He said hunters are still wary of changes. Some don’t believe there is a significant impact from using lead ammo, which is also harder to find and more expensive.
“We’re quick to get a new phone, but with hunting, really slow to adopt new technology,” Scherbinski said.
Another speaker talked about the difficulties California’s Department of Fish and Wildlife has had dealing with non-native game populations on Catalina Island, just off the coast of Los Angeles. Bison, brought to the island for a movie shoot in the 1920s, took off with the lack of natural predators, as did mule deer, first brought in for hunting, which are now eating away local vegetation.
Workshop organizer Luke Macaulay said he put the event together in part because, while there has traditionally been a strong bond between hunters and conservationists, he has seen an influx of new people into the conservation movement with little background or understanding of hunting and its role.
Macaulay, who is studying for his doctorate in environmental science from Berkeley, said he wanted the talks to be a starting place for building bridges between hunters and non-hunters.
“We want to demystify it, make it less scary,” he said.
Apart from a few very public wedge issues, like wolves, hunters and conservationists should have a lot in common, Macaulay said. The taxes and fees they pay are an important part of funding for wildlife agencies, and hunters need to come back to the table and be a major part of wildland discussions, he said.

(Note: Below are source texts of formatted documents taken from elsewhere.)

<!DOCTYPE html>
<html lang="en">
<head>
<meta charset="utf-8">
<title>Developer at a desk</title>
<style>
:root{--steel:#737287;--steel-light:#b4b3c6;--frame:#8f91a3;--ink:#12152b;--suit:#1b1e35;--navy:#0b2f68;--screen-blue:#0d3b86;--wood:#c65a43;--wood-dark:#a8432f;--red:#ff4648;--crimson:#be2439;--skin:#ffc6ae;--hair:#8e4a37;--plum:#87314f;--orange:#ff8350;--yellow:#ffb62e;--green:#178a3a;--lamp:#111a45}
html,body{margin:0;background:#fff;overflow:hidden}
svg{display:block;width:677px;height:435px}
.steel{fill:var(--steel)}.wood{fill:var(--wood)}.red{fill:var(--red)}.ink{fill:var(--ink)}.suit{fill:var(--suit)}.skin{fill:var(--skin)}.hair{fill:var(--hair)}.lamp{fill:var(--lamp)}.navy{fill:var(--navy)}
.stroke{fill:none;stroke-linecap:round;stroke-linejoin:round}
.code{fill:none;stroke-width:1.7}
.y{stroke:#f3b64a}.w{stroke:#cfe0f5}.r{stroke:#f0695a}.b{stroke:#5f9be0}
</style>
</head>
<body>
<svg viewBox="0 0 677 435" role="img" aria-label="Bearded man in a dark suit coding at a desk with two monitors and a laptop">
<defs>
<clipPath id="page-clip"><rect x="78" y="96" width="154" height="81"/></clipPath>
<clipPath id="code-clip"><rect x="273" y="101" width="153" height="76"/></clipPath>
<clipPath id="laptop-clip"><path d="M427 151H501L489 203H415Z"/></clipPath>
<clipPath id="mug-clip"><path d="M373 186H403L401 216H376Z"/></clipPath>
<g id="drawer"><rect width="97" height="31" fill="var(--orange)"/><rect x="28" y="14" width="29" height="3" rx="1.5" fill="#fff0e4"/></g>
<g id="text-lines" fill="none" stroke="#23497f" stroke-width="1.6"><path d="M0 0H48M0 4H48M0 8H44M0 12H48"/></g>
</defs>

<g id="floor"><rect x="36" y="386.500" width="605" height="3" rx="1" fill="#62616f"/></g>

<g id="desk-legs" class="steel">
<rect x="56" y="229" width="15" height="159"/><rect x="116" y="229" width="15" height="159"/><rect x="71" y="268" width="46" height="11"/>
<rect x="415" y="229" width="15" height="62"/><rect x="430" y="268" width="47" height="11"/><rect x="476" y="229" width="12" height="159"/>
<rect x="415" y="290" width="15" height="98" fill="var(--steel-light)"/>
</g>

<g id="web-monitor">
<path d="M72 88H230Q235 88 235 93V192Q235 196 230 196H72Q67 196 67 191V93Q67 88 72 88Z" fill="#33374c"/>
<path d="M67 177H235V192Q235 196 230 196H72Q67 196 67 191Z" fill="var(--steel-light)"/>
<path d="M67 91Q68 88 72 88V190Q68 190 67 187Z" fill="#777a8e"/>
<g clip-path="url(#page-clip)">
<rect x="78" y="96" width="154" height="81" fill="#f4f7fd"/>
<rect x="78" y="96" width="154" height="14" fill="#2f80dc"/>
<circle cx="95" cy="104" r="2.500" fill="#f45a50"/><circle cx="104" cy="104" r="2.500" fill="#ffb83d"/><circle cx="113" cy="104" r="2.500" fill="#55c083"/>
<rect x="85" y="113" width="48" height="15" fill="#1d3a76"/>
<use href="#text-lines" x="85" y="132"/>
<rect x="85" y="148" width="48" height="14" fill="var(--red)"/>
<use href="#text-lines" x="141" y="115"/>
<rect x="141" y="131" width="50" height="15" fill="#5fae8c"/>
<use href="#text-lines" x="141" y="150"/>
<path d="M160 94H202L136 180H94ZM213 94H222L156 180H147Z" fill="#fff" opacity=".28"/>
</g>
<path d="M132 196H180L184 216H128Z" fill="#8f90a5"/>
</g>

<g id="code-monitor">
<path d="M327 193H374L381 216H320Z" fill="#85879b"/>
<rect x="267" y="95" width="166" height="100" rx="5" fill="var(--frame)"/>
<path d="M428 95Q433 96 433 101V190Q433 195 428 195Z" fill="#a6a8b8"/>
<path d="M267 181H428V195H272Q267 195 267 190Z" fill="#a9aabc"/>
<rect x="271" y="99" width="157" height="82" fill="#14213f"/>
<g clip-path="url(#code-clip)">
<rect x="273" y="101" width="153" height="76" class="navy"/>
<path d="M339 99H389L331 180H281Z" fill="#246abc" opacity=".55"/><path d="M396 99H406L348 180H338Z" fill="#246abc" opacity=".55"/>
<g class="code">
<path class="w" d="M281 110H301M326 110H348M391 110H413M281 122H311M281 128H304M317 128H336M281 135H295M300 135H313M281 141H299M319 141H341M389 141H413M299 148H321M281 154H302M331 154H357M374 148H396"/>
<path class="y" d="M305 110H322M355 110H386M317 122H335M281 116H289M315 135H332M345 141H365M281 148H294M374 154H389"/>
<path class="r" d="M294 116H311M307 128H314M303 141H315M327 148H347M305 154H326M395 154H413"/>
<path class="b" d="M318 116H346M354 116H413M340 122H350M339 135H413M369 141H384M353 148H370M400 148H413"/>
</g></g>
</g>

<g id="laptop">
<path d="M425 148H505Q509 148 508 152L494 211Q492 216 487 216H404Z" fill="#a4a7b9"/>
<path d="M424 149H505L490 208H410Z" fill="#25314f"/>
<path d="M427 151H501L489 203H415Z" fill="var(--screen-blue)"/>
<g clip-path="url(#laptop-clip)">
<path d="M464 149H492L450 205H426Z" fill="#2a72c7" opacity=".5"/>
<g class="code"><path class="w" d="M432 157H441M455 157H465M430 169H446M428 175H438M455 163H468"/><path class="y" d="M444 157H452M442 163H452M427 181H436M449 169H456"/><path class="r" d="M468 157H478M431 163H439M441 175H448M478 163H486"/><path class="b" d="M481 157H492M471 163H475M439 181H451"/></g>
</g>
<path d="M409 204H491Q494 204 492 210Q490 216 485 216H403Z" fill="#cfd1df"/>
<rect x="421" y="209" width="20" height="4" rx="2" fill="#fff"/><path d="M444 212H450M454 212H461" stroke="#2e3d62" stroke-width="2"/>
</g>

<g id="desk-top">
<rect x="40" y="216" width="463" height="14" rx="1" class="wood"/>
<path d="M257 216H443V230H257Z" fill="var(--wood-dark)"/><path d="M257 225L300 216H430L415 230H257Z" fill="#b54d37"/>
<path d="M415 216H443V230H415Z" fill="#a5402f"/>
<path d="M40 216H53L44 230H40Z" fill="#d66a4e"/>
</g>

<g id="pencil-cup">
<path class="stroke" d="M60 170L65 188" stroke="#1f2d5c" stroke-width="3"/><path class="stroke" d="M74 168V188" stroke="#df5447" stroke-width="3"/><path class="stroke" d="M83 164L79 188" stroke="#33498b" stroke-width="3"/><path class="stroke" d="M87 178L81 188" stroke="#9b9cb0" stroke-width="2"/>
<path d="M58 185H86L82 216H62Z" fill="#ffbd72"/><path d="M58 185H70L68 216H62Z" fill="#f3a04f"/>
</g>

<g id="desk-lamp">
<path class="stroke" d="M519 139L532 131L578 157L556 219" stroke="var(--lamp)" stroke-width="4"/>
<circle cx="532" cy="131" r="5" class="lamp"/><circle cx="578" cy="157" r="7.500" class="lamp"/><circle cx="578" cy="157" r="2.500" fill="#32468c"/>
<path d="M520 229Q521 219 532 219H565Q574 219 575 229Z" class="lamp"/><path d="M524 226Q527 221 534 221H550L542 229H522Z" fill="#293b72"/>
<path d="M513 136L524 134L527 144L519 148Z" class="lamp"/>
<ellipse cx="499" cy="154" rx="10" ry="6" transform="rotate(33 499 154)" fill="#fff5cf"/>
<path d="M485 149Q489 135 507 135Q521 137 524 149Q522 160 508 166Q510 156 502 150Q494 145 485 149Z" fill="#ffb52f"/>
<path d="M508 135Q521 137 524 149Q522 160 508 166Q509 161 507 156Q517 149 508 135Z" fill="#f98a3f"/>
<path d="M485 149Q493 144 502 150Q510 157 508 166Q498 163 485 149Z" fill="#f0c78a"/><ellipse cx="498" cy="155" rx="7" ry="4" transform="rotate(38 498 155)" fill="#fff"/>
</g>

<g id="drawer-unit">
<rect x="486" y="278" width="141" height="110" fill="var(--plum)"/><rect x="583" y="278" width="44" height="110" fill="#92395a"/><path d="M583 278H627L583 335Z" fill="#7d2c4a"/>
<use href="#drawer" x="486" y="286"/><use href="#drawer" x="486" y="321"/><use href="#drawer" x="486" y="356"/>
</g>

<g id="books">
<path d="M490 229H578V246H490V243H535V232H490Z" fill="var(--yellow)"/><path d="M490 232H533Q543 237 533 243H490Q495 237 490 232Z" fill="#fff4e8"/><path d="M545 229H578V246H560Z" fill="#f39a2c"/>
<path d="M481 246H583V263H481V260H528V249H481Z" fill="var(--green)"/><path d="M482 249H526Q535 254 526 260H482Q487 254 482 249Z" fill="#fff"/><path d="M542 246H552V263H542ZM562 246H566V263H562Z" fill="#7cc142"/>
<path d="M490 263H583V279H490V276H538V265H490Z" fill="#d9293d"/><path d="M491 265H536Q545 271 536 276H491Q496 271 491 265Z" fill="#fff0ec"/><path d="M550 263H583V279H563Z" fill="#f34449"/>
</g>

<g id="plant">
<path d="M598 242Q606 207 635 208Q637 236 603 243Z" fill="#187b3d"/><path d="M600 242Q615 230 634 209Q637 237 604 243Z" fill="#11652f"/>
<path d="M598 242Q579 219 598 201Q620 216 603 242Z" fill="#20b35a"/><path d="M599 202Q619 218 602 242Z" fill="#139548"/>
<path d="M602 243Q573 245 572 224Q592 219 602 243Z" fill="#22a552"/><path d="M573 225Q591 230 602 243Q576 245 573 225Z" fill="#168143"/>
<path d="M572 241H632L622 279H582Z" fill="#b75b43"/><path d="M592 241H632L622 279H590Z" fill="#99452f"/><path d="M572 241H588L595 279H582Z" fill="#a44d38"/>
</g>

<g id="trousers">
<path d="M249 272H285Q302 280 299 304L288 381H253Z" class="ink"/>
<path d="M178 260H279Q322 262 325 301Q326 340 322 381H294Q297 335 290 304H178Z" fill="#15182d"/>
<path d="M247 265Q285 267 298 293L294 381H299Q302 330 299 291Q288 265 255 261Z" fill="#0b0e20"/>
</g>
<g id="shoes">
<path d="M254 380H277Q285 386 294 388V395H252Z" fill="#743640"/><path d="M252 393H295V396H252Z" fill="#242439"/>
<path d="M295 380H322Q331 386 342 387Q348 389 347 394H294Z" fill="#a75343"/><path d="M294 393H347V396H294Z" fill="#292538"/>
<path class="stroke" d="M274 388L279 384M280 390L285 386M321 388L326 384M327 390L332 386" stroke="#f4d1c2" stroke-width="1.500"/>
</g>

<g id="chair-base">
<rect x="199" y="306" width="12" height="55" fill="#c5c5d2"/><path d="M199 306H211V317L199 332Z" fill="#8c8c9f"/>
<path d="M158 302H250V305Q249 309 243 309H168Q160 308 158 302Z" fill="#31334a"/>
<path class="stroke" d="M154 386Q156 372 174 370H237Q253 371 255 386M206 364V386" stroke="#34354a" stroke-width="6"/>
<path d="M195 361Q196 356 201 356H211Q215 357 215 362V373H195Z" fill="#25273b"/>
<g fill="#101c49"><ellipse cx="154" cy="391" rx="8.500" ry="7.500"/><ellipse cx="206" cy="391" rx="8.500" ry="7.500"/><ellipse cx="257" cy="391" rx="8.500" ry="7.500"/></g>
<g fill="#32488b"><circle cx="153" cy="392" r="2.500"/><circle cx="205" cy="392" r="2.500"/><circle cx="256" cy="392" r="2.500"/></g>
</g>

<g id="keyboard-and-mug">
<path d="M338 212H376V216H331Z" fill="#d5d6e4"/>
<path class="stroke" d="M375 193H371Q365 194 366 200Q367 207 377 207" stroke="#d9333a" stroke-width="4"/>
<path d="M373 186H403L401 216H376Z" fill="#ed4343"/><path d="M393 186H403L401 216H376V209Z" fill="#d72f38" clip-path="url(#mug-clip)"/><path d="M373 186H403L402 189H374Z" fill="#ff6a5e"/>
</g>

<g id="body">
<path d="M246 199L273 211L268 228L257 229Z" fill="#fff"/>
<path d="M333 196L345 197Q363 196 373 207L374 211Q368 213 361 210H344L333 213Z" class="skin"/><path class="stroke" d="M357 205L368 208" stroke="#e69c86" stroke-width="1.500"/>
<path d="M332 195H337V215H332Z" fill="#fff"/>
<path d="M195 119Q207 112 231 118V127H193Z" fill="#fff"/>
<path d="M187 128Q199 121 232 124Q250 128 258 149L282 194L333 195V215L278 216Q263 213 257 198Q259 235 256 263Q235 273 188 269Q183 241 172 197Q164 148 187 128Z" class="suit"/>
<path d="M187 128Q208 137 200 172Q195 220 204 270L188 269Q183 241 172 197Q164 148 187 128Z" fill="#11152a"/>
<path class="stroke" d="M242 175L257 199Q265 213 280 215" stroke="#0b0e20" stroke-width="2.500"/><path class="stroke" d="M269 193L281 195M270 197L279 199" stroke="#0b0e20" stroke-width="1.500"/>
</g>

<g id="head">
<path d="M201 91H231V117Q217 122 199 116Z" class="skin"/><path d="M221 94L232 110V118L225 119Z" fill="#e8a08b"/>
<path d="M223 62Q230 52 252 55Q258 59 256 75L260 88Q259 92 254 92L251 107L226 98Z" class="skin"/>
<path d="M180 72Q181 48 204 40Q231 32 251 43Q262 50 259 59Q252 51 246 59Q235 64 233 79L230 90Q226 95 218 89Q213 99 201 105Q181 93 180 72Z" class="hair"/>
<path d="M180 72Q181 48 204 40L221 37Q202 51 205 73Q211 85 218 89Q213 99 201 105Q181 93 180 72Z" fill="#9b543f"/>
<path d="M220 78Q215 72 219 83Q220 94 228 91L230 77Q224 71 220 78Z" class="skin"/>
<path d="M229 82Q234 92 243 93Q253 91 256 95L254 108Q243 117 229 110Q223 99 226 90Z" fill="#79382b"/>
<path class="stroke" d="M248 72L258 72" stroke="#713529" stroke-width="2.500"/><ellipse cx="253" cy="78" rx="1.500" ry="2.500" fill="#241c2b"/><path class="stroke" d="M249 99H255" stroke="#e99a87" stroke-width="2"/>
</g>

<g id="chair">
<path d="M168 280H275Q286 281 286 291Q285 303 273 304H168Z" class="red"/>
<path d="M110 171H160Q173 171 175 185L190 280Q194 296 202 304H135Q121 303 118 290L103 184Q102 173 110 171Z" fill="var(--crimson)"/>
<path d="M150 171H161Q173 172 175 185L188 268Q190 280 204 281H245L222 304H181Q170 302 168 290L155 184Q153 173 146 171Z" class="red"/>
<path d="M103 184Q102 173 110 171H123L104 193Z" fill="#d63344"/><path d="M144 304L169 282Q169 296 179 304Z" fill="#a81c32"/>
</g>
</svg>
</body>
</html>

“The stakes are too high for our messages to be watered down,” Macaulay said.